Of course, the evocation of feeling, on its own, is no indicator of merit. Nor are the most powerful responses always elicited in intense personal communion with a work of art. If the ability to touch large numbers of people were the principal measure of aesthetic value, then Leni Riefenstahl’s Triumph of the Will would suggest that Hitler’s architect, Albert Speer, was the greatest artist of the last century, and that his design for the Nuremberg Rally was his masterpiece.
What I understood when I watched the film documentary of “The Artist is Present” was not only what Marina Abramović had attempted and accomplished—but what her audience had so desperately wanted and found when they faced her, in an uncomfortable chair. Some, it was clear, had traveled long distances to commune with the artist, though perhaps not as far, or so arduously, as those who tour Donald Judd’s converted army base in Marfa Texas, or those who visit the Great Salt Lake to see Robert Smithson’s Spiral Jetty.
Is what these art-lovers are seeking so different from what the pilgrims hoped to discover when they journeyed into the desert to distract St. Simon Stylites and St. Anthony from their meditations? Is it any wonder that so many sought a few minutes of transcendence by staring into the eyes of an artist whose sole mission, during those months, was to register their presence, to sit there, and look back?
The faithful who came to meditate on a fresco of Giotto’s or a painting by Caravaggio sought a personal experience of the divine, the feeling that they themselves were present, witnessing the mystery being represented, a miracle that was being enacted specially for them. At the MoMA show, the artist’s presence offered transcendence through communion and intimacy, in the privacy that Abramović was able to create in a crowded atrium. Watching the documentary, I thought: This is the moment in which we live. Alienated, unmoored, we seek our salvation, one by one, from the artist who brings us the comforting news: I see you. I weep when you weep.
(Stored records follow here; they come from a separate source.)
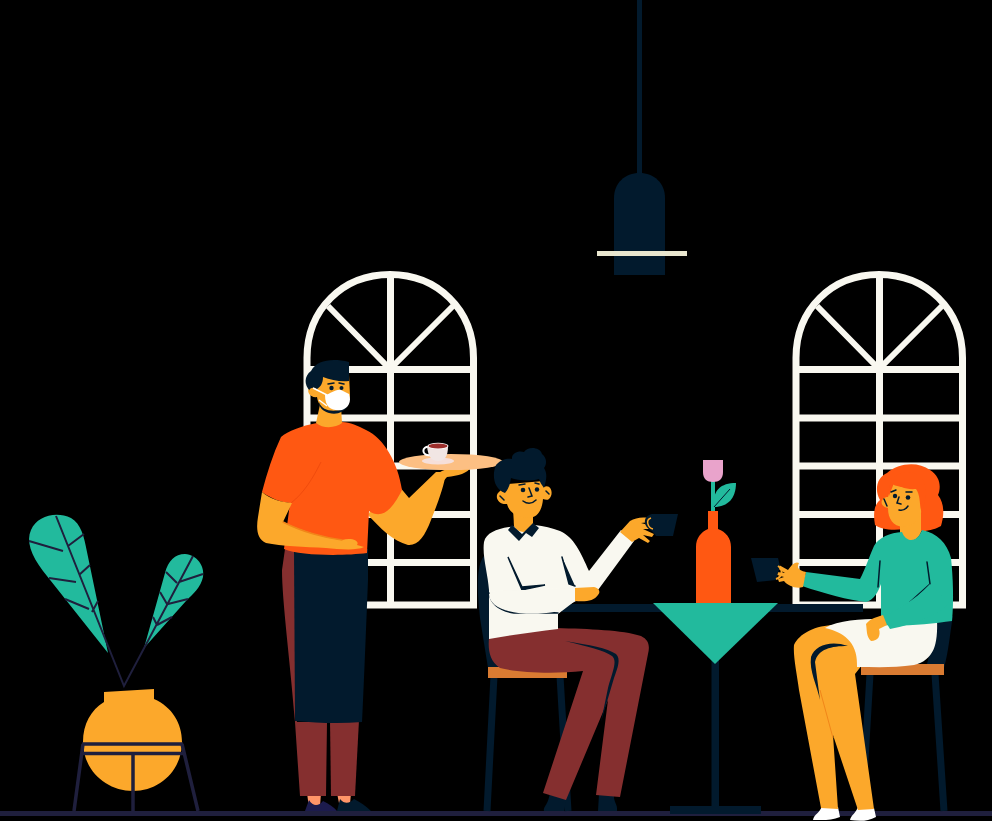
<!DOCTYPE html>
<html lang="en">
<head>
<meta charset="utf-8">
<title>Café scene</title>
<style>
:root{--night:#000;--navy:#021a2d;--indigo:#1f1f3d;--cream:#f9f8f0;--skin:#fca82b;--orange:#ff5812;--teal:#22ba9d;--maroon:#852f2f;--wood:#d97b32;--peach:#fcbf83;--pink:#e9a3cb;--ankle:#ff9568}
html,body{margin:0;height:100%;background:var(--night);overflow:hidden}
svg{display:block;width:992px;height:821px}
.navy{fill:var(--navy)}.cream{fill:var(--cream)}.skin{fill:var(--skin)}.orange{fill:var(--orange)}.teal{fill:var(--teal)}.maroon{fill:var(--maroon)}.wood{fill:var(--wood)}.peach{fill:var(--peach)}.pink{fill:var(--pink)}.ankle{fill:var(--ankle)}.white{fill:#fff}
.frame{fill:none;stroke:var(--cream);stroke-width:7}
.stem{fill:none;stroke:var(--indigo);stroke-width:2}
.stand{fill:none;stroke:var(--indigo);stroke-width:3.5}
.line{fill:none;stroke:var(--navy);stroke-width:1.5;stroke-linecap:round}
.leg{fill:none;stroke:var(--navy);stroke-width:7}
</style>
</head>
<body>
<svg viewBox="0 0 992 821" role="img" aria-label="A masked waiter brings coffee to a couple seated at a café table">
<defs>
<g id="arched-window" class="frame">
<path d="M307 605V358C307 309 343 274.500 390 274.500S473.500 309 473.500 358V605Z"/>
<path d="M390.500 275V605M307 369.500H473M307 418H473M307 466H473M307 514.500H473M307 562.500H473"/>
<path d="M328 306L390 369L453 306" stroke-width="6"/>
</g>
</defs>

<rect class="night" width="992" height="821"/>
<rect id="floor" x="0" y="811" width="992" height="5" fill="var(--indigo)"/>

<use href="#arched-window"/>
<use href="#arched-window" x="489"/>

<g id="lamp">
<rect class="navy" x="637" y="0" width="5" height="180"/>
<path class="navy" d="M614 275V198C614 183 625 173 639.500 173S665 183 665 198V275Z"/>
<rect x="597" y="251" width="90" height="5" fill="#e9e6cf"/>
</g>

<g id="plant">
<path class="teal" d="M108 653L43 571C31 555 26 541 31 530C37 516 56 511 71 518C81 524 84 536 87 552Z"/>
<path class="teal" d="M144 648L165 573C168 561 175 554 185 554C197 555 205 566 203 577C201 587 193 594 186 601Z"/>
<path class="stem" d="M56 516L124 686L193 556M29 541L63 551M84 534L68 546M49 578L76 582M90 565L79 575M65 599L89 609M98 601L92 612M166 572L177 583M203 574L179 582M160 592L167 604M188 599L168 604M153 617L157 625M172 617L157 625"/>
<path class="skin" d="M104 692L154 689V699C172 707 182 723 182 742C182 770 160 791 133 791S83 770 83 742C83 724 91 710 104 702Z"/>
<path class="stand" d="M82 744H183M81 753.500H184M133 754V811M83 744L74 811M182 744L198 811"/>
</g>

<g id="waiter">
<path class="ankle" d="M307 793H321L320 806L309 808ZM337 793H351L350 804L340 808Z"/>
<path d="M305 811L309 800C313 807 319 806 323 801C329 804 334 807 337 811Z" fill="#1c1b4d"/>
<path class="navy" d="M337 811L340 799C345 805 350 803 354 799C360 802 366 806 371 811Z"/>
<path class="maroon" d="M285 549L297 549V722H327L326 796H300L295 722C290 660 282 600 282 570Z"/>
<path class="maroon" d="M330 720H359L355 796H331Z"/>
<path class="navy" d="M294 549H368V580C366 630 364 680 362 722C340 724 317 723 295 721Z"/>
<path class="skin" d="M371 510L399 486L409 498L436 472L446 472C444 487 437 505 431 520C425 536 418 546 408 545C393 541 380 528 368 515Z"/>
<path class="skin" d="M434 479C437 471 447 467 471 467C468 473 458 476 447 477L438 487Z"/>
<path class="orange" d="M317 423C301 426 288 431 281 437C273 454 267 473 262 492C270 498 280 502 290 503L284 549C300 556 344 556 367 553L369 511C381 519 391 512 402 490C398 463 384 438 366 430C358 426 350 422 342 422Z"/>
<path d="M321 462C313 478 304 493 291 503" fill="none" stroke="#f14b0d"/>
<path class="skin" d="M262 492C270 499 280 502 292 503L283 522C304 532 326 538 342 540C352 537 360 541 357 545L364 547C356 551 338 549 326 548C305 547 281 546 266 543C257 539 256 529 258 517Z"/>
<path class="line" d="M283 522C302 532 326 538 342 540" style="stroke:#f18619"/>
<path class="skin" d="M321 400L316 423C323 429 336 428 342 423L341 406Z"/>
<path class="skin" d="M319 375H349L350 395C349 406 343 412 334 412C324 412 318 405 317 397C307 398 305 386 314 385Z"/>
<path class="navy" d="M310 391C304 385 304 376 311 371C317 360 332 358 349 362V381C340 382 331 380 323 377C323 384 320 387 317 389Z"/>
<path class="skin" d="M309 391C310 386 318 387 319 393C319 399 312 399 309 391Z"/>
<path class="navy" d="M319 402C322 410 330 412 340 410L348 405C344 413 336 415 329 413C323 411 319 408 319 402Z"/>
<path class="white" d="M325 395C331 394 335 389 341 390L349 394C352 402 348 408 342 410C333 411 325 409 325 395Z"/>
<path d="M313 388L327 395M319 400L327 406" stroke="#fff" fill="none" stroke-width="1.500"/>
<path class="line" d="M328 384L334 383M339 383L344 384"/>
<circle class="navy" cx="331.500" cy="388" r="2.200"/><circle class="navy" cx="341.500" cy="388" r="2"/>
</g>

<g id="tray-with-coffee">
<ellipse class="peach" cx="451" cy="462" rx="52" ry="8"/>
<ellipse cx="438" cy="461" rx="16" ry="3.500" fill="#f6dfd9"/>
<path d="M430 447C421 445 421 457 431 455" fill="none" stroke="#fff" stroke-width="2"/>
<path d="M427 446H448C448 456 445 461 438 461S428 456 427 446Z" fill="#f1e6e4"/>
<ellipse cx="438" cy="446" rx="10.500" ry="3.200" fill="#fff"/><ellipse cx="438" cy="446" rx="9.500" ry="2.600" fill="#9c2e2b"/>
</g>

<g id="table">
<path class="navy" d="M562 604H863V612H562ZM711.500 655H719V807H711.500ZM670 806H761V814H670Z"/>
<path class="teal" d="M653 603H778L715 664Z"/>
</g>

<g id="vase">
<path d="M713 478V512" stroke="var(--teal)" stroke-width="4"/>
<path class="teal" d="M714 507C712 490 721 483 736 483C736 498 728 507 714 507Z"/>
<path d="M714 507L730 489" stroke="var(--navy)"/>
<path class="pink" d="M703 460H723V472C723 479 719 482 713 482S703 479 703 472Z"/>
<path class="orange" d="M708 511H718V529C726 532 731 538 731 547V603H696V547C696 538 701 532 708 529Z"/>
</g>

<g id="seated-man">
<path class="navy" d="M484 556C476 566 477 590 480 618L488 668H500V556Z"/>
<path class="leg" d="M494 676L487 811M560 676L568 811"/>
<rect class="wood" x="488" y="667" width="79" height="11"/>
<path class="navy" d="M550 791L567 797L564 811H544C543 806 549 805 550 791ZM599 794H614C613 802 618 804 617 811H598Z"/>
<path class="maroon" d="M489 638L556 628C590 629 622 630 641 636C649 640 650 646 648 654L620 797L596 795L608 700L566 800L543 793L583 671C555 674 519 673 500 668C489 661 488 649 489 638Z"/>
<path class="navy" d="M565 641C590 645 607 648 616 654C621 659 618 667 614 678L601 722L608 688C612 673 618 661 612 656C604 650 588 647 565 641Z"/>
<path class="cream" d="M509 527C496 529 486 533 484 542C482 556 488 574 489 590V639C511 635 535 632 558 629V614L575 601L598 590L634 541L621 530L589 571C581 553 574 537 560 531C552 528 544 526 535 525Z"/>
<path class="line" d="M508 557L522 587L545 585L522 590ZM562 557L569 584L575 586M489 593C491 605 501 611 514 613L558 613" style="fill:var(--navy)" stroke-width="1"/>
<path class="cream" d="M489 594C494 589 520 591 545 589L576 588V601L554 612C526 617 489 612 489 594Z"/>
<path class="skin" d="M575 588L594 587C599 588 601 592 598 595C594 601 586 602 575 601Z"/>
<path class="skin" d="M620 532L630 521C636 518 643 516 652 519L650 522L641 523L652 526V529L643 529L654 534L652 537L643 535L650 541L648 543L639 538L632 542Z"/>
<path class="navy" d="M652 514H678L673 536H656L652 531C643 527 642 516 652 514Z"/>
<path d="M651 518C645 520 648 528 653 529" fill="none" stroke="var(--skin)" stroke-width="1.500"/>
<path class="skin" d="M513 508L514 526C519 535 530 533 533 525V513Z"/>
<path class="navy" d="M512 525L522 534L533 523L539 528L532 537L526 533L519 541L508 530Z"/>
<path class="skin" d="M507 484L544 481V487C550 484 553 491 551 496C549 501 546 500 543 499C542 511 537 518 528 518C517 518 509 512 507 504C498 505 494 496 499 492Z"/>
<path class="navy" d="M505 493C493 489 492 474 496 465C501 459 508 458 512 459C511 453 519 450 524 452C528 446 540 447 542 454C547 458 547 464 544 468C548 474 546 481 544 488C541 484 540 482 539 479C528 482 517 480 511 478C510 485 508 490 505 493Z"/>
<path class="line" d="M519 485L525 484M535 483L539 484M529 488L532 496L528 497M523 501C527 504 532 504 536 500M500 496L504 500M546 491L549 494"/>
<circle class="navy" cx="523" cy="490" r="2.300"/><circle class="navy" cx="537" cy="489.500" r="2.200"/>
</g>

<g id="seated-woman">
<path class="navy" d="M938 620L953 616C950 632 949 650 944 668H926Z"/>
<path class="leg" d="M870 674L862 811M935 674L944 811"/>
<rect class="wood" x="861" y="664" width="83" height="11"/>
<path class="white" d="M822 806L838 807L840 817C831 821 821 820 813 820C814 814 820 813 822 806ZM858 807L874 808L876 817C867 822 858 821 850 820C851 815 856 813 858 807Z"/>
<path class="skin" d="M838 625C818 624 799 633 794 645C793 657 797 674 799 690L821 808L838 809L833 735L858 810L874 809L855 674L866 660Z"/>
<path class="navy" d="M848 646C831 640 815 645 811 657C809 671 817 685 820 700L815 662C818 649 831 646 848 646Z"/>
<path d="M820 690L833 738" stroke="#f18619" fill="none"/>
<path class="cream" d="M825 628C838 620 861 619 880 619L937 619C938 645 934 660 914 665C894 668 876 667 857 667C858 646 848 633 825 628Z"/>
<path class="orange" d="M887 473C898 463 918 461 930 470C941 477 941 488 938 495C945 504 944 516 941 526C929 533 914 532 904 529C892 531 880 529 875 525C873 513 874 505 880 500C874 490 877 477 887 473Z"/>
<path class="skin" d="M900 516V535C906 546 918 541 921 532V512Z"/>
<path class="teal" d="M902 532C890 533 879 537 874 546C869 557 865 570 860 579L806 572L802 586C826 594 848 600 866 602C874 600 878 592 881 584V625C899 627 931 624 952 621C954 601 953 577 951 558C947 543 937 533 922 530C917 543 906 543 902 532Z"/>
<path class="line" d="M880 561L878 587M927 562L930 584L910 602" stroke-width="1"/>
<path class="teal" d="M930 584L949 602C943 614 915 624 890 629L883 617C897 609 913 602 930 584Z"/>
<path class="skin" d="M883 615L887 625L879 629C881 636 878 641 871 641C866 637 867 629 866 624C871 618 877 617 883 615Z"/>
<path class="skin" d="M806 572L803 587C796 589 788 586 784 581L779 582L778 579L784 577L777 575V572L785 573L777 568L779 565L788 570C792 564 796 561 799 563C797 567 797 570 806 572Z"/>
<path class="navy" d="M751 558H778L780 566L776 580L757 582Z"/>
<path d="M778 566C784 570 782 577 776 579" fill="none" stroke="var(--skin)" stroke-width="2"/>
<path class="skin" d="M892 484C901 489 912 487 922 484C925 491 924 500 922 509C920 521 912 527 903 527C893 526 888 519 888 508C879 507 880 497 888 497Z"/>
<path class="orange" d="M889 496C888 483 892 474 905 472C919 471 927 480 926 495L922 514C919 505 921 496 916 489C906 490 898 486 894 483Z"/>
<path class="line" d="M891 492L896 490M906 492L912 492M899 497L897 503L901 504M899 510C903 511 906 509 908 506M884 499L887 506"/>
<circle class="navy" cx="895" cy="496" r="2.200"/><circle class="navy" cx="908" cy="497.500" r="2.300"/>
</g>
</svg>
</body>
</html>
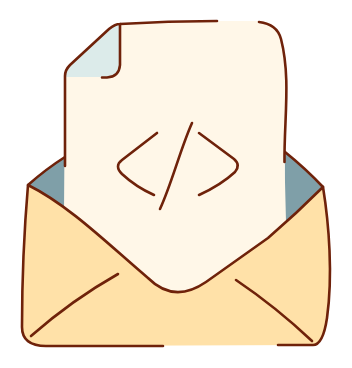
<!DOCTYPE html>
<html lang="en">
<head>
<meta charset="utf-8">
<title>Code letter in an envelope</title>
<style>
:root {
  --background: #ffffff;
  --ink: #6f220a;
  --paper: #fff7e8;
  --fold: #dcebea;
  --lining: #7f9fa8;
  --envelope: #ffe1a8;
}
html, body { margin: 0; background: var(--background); overflow: hidden; }
svg { display: block; width: 352px; height: 368px; }
.lining { fill: var(--lining); }
.paper { fill: var(--paper); }
.fold { fill: var(--fold); }
.envelope { fill: var(--envelope); }
.outline { fill: none; stroke: var(--ink); stroke-width: 2.6; stroke-linecap: round; stroke-linejoin: round; }
</style>
</head>
<body>
<svg viewBox="0 0 352 368" role="img" aria-label="Open envelope holding a letter with a code symbol">
  <g id="envelope-lining">
    <path class="lining" d="M28 185Q46 169 65 157V212H60Z"/>
    <path class="lining" d="M285 152Q305 168 323 187L284 224Z"/>
    <path class="outline" d="M28 185Q46 169 65 157M285 152Q305 168 323 187"/>
  </g>
  <g id="letter">
    <path class="paper" d="M65 76Q65 70 70 65L109 29Q115 24 120 24L217 21H259Q277 22 281 38C291 78 284 120 284.500 162L286 222L240 300H110L64 212Z"/>
    <path class="fold" d="M65 77Q65 70 70 65L109 29Q115 24 120 24V66Q119 77 108 77Z"/>
    <path class="outline" d="M65 166V76Q65 70 70 65L109 29Q115 24 120 24Q168 21 217 21"/>
    <path class="outline" d="M120 24V65Q119 77 107 77.500H102"/>
    <path class="outline" d="M259 22Q277 24 281 39C291 78 284 120 284.500 162"/>
  </g>
  <g id="code-symbol" class="outline">
    <path d="M157 133L122 160Q114 166 122 174Q136 187 154 195"/>
    <path d="M192 123C180 150 172 183 160 209"/>
    <path d="M199 133L234 159Q241 165 235 172Q221 185 199 195"/>
  </g>
  <g id="envelope-front">
    <path class="envelope" d="M28 185C70 206 109 245 148 278Q174 304 206 282L268 238Q297 213 323 187C329 224 333 275 327 318Q323 345 313 345L46 346Q22 346 22 327C22 280 24 232 28 185Z"/>
    <path class="outline" d="M163 346H46Q22 346 22 327C22 280 24 232 28 185C70 206 109 245 148 278Q174 304 206 282L268 238Q297 213 323 187C329 224 333 275 327 318Q323 345 313 345H278"/>
    <path class="outline" d="M118 274Q72 300 31 336M236 280Q276 307 312 341"/>
  </g>
</svg>
</body>
</html>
The mystery, and the miracle, is that you exist.
Matthew Akers’s documentary Marina Abramović: The Artist is Present is playing at selected theaters across the United States this fall.